April is Stress Awareness Month

The Health and Safety Executive (HSE), via their Working Minds campaign, has declared April Stress Awareness Month.


Work-related stress is an important consideration for businesses since all employers have a legal duty to prevent work related stress to support good mental health in the workplace.


Managing work-related stress doesn’t just help employees, it can help employers avoid the problems that stress brings with it: reduced productivity, sickness absence, or even having staff leave.


The HSE are inviting employers to complete 5 steps, taking 1 a week over the 5 weeks of April.


The 5 steps are:
1.   Reach out and have conversations.
2.   Recognise the signs and causes of stress.
3.   Respond to any risks identified by agreeing action points.
4.   Reflect on the actions taken – have things improved?
5.   Make it Routine to check back in on how things are going.


Sometimes stress is easy to spot in the workplace, but there can be less obvious indicators that stress is taking a toll on workers. For instance, stress may be behind a worker who is taking more time off, arriving for work later, seems to have lost motivation or confidence, or seems more emotional or nervous than normal.


An increase in arguments, complaints, sickness absence, people leaving, or decreased performance can be indicators that there is a stress problem affecting team members.


The legal duty that employers have in relation to stress does not extend to diagnosing or treating stress. However, it is an employer’s responsibility to identify the risks of stress and then act on them.

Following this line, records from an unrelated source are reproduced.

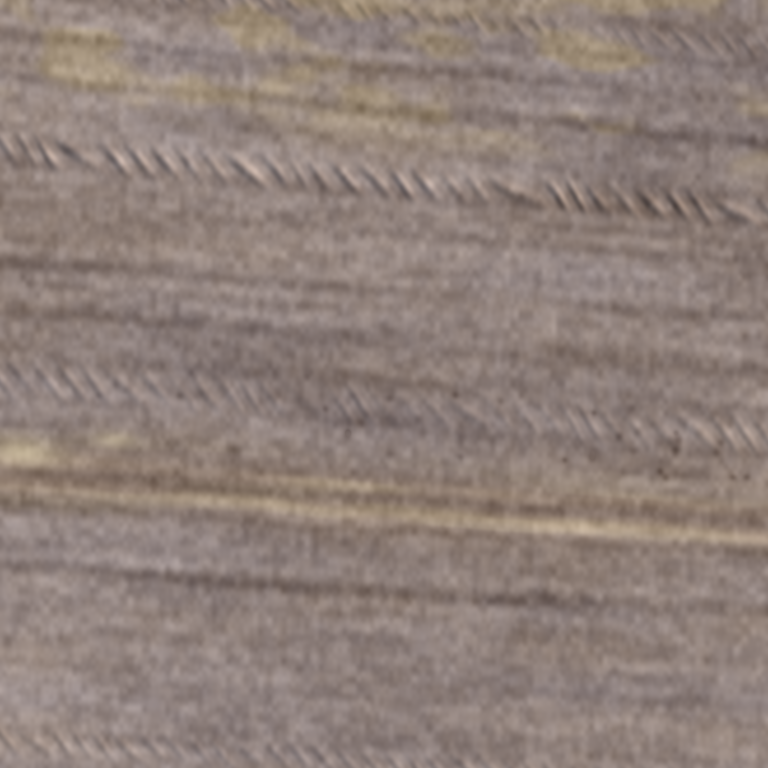
Write a three.js fragment shader that draws this texture.

```glsl
// Ploughed earth seen from above: soft grain and long streaks run along
// gently falling rows, crossed by furrows, slanted tyre treads and dry straw.
// Everything is laid out in field space: x along the rows, y across them.

varying vec2 vUv;

const vec3 SOIL = vec3(0.558, 0.501, 0.482);
const vec3 STRAW = vec3(0.645, 0.575, 0.465);
const vec3 STUBBLE = vec3(0.525, 0.445, 0.385);
const vec3 CHAFF = vec3(0.76, 0.70, 0.58);
const vec3 RIDGE_LIGHT = vec3(1.0, 0.86, 0.74);

// Hash without sine, 0 to 1
float hash(vec2 p) {
  vec3 q = fract(vec3(p.xyx) * 0.1031);
  q += dot(q, q.yzx + 33.33);
  return fract((q.x + q.y) * q.z);
}

// Smooth value noise, 0 to 1
float noise(vec2 p) {
  vec2 cell = floor(p);
  vec2 f = fract(p);
  f = f * f * (3.0 - 2.0 * f);
  float low = mix(hash(cell), hash(cell + vec2(1.0, 0.0)), f.x);
  float high = mix(hash(cell + vec2(0.0, 1.0)), hash(cell + 1.0), f.x);
  return mix(low, high, f.y);
}

// Noise centred on zero
float vary(vec2 p) {
  return noise(p) - 0.5;
}

// Soft bump of the given half width
float bump(float d, float width) {
  return exp(-d * d / (width * width));
}

// Shadowed line along the rows with a lit rim above, uneven in strength
float furrow(vec2 field, float centre, float width) {
  float d = field.y - centre - 0.007 * vary(vec2(field.x * 8.0, centre * 91.0));
  d -= 0.006 * vary(vec2(field.x * 45.0, centre * 37.0));
  float wear = 0.45 + 0.7 * noise(vec2(field.x * 9.0, centre * 57.0));
  return wear * (bump(d, width) - 0.35 * bump(d - 2.2 * width, width));
}

// Slanted tread prints: lit ridges beside shadowed grooves
float tread(vec2 field, float centre, float width, float spacing) {
  float d = field.y - centre - 0.008 * vary(vec2(field.x * 30.0, centre * 29.0));
  float wobble = 1.1 * vary(vec2(field.x * 14.0, centre * 43.0));
  float phase = (field.x + 0.8 * d) / spacing + wobble;
  float wave = cos(6.2832 * phase) + 0.35 * cos(12.5664 * phase + 1.9);
  float wear = 0.3 + 1.1 * noise(vec2(field.x * 26.0, centre * 71.0));
  return wave * wear * bump(d, width);
}

// Small dark clods, one per loop step, scattered around a row
float clods(vec2 field, float row, float spread) {
  float shade = 0.0;
  for (int i = 0; i < 30; i++) {
    float id = float(i);
    float along = sqrt(hash(vec2(id, 3.0)));
    float across = row + spread * (hash(vec2(id, 8.0)) - 0.5);
    float size = mix(0.004, 0.009, hash(vec2(id, 13.0)));
    shade += bump(length(field - vec2(along, across)), size);
  }
  return min(shade, 1.0);
}

// Fine grain, streaks and broad patches of light and shade
float soilTone(vec2 uv, vec2 field) {
  float tone = 0.095 * vary(uv * vec2(100.0, 78.0) + 7.0);
  tone += 0.040 * vary(uv * vec2(165.0, 130.0) + 31.0);
  tone += 0.062 * vary(field * vec2(36.0, 80.0) + 53.0);
  tone += 0.068 * vary(field * vec2(6.0, 65.0) + 17.0);
  tone += 0.055 * vary(field * vec2(2.5, 28.0) + 83.0);
  tone += 0.045 * vary(field * vec2(7.0, 16.0) + 41.0);
  return tone + 0.060 * vary(field * vec2(2.5, 6.0) + 5.0);
}

// Lines pressed into the ground
float furrowTone(vec2 field) {
  float tone = 0.0;
  for (int i = 0; i < 13; i++) {
    float row = (float(i) + hash(vec2(float(i), 21.0))) / 12.0;
    tone -= 0.022 * furrow(field, row, 0.007);
  }
  tone -= 0.090 * furrow(field, 0.957, 0.009);
  tone -= 0.080 * furrow(field, 0.900, 0.009);
  tone -= 0.075 * furrow(field, 0.660, 0.010);
  tone -= 0.075 * furrow(field, 0.597, 0.010);
  tone -= 0.070 * furrow(field, 0.345, 0.008);
  tone -= 0.070 * furrow(field, 0.262, 0.009);
  return tone - 0.055 * bump(field.y - 0.793, 0.010) - 0.10 * clods(field, 0.485, 0.10);
}

// All the tyre tracks
float treadTone(vec2 field) {
  float tone = 0.130 * tread(field, 0.807, 0.017, 0.036);
  tone += 0.060 * tread(field, 0.506, 0.022, 0.034);
  tone += 0.055 * tread(field, 0.035, 0.015, 0.031);
  return tone + 0.055 * tread(field, 1.030, 0.012, 0.030);
}

void main() {
  // Rows fall to the right, a little more steeply near the top
  float slope = mix(0.058, 0.095, vUv.y);
  vec2 field = vec2(vUv.x, vUv.y + slope * vUv.x);

  // Warm and cool drift of the bare soil
  float warmth = vary(field * vec2(4.0, 20.0) + 61.0) + 0.5 * vary(vUv * 60.0);
  vec3 color = SOIL + warmth * vec3(0.014, 0.001, -0.026);

  // Straw patches on the upper rows
  float patches = noise(field * vec2(9.0, 22.0) + 37.0) + 0.4 * vary(field * vec2(28.0, 50.0));
  float straw = smoothstep(0.42, 0.85, patches) * smoothstep(0.83, 0.91, field.y);
  color = mix(color, STRAW, 0.75 * straw);

  // Stubble band: brown ground under broken pale lines
  float lines = noise(field * vec2(2.5, 55.0) + 11.0) + 0.5 * vary(field * vec2(12.0, 75.0));
  float sway = field.y + 0.006 * vary(vec2(field.x * 7.0, 4.0));
  float glint = bump(sway - 0.368, 0.009) + 0.8 * bump(sway - 0.405, 0.008);
  glint *= 0.2 + noise(field * vec2(11.0, 40.0) + 19.0);
  vec3 band = mix(STUBBLE, STRAW, 0.7 * smoothstep(0.35, 0.85, lines));
  color = mix(color, band, 0.75 * bump(field.y - 0.385, 0.046));
  color += (0.070 * glint - 0.035 * bump(sway - 0.387, 0.008)) * vec3(1.0, 0.9, 0.6);

  // Pale chaff heaped at the left end of the band
  float heap = bump(length((field - vec2(0.03, 0.414)) * vec2(0.35, 1.0)), 0.018);
  heap += 0.7 * bump(length((field - vec2(0.15, 0.439)) * vec2(0.35, 1.0)), 0.011);
  color = mix(color, CHAFF, 0.8 * min(heap, 1.0));

  color += soilTone(vUv, field) + furrowTone(field) + 0.008;
  color += treadTone(field) * RIDGE_LIGHT;
  gl_FragColor = vec4(color, 1.0);
}
```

See: https://workright.campaign.gov.uk/april-is-stress-awareness-month-five-steps-in-five-weeks/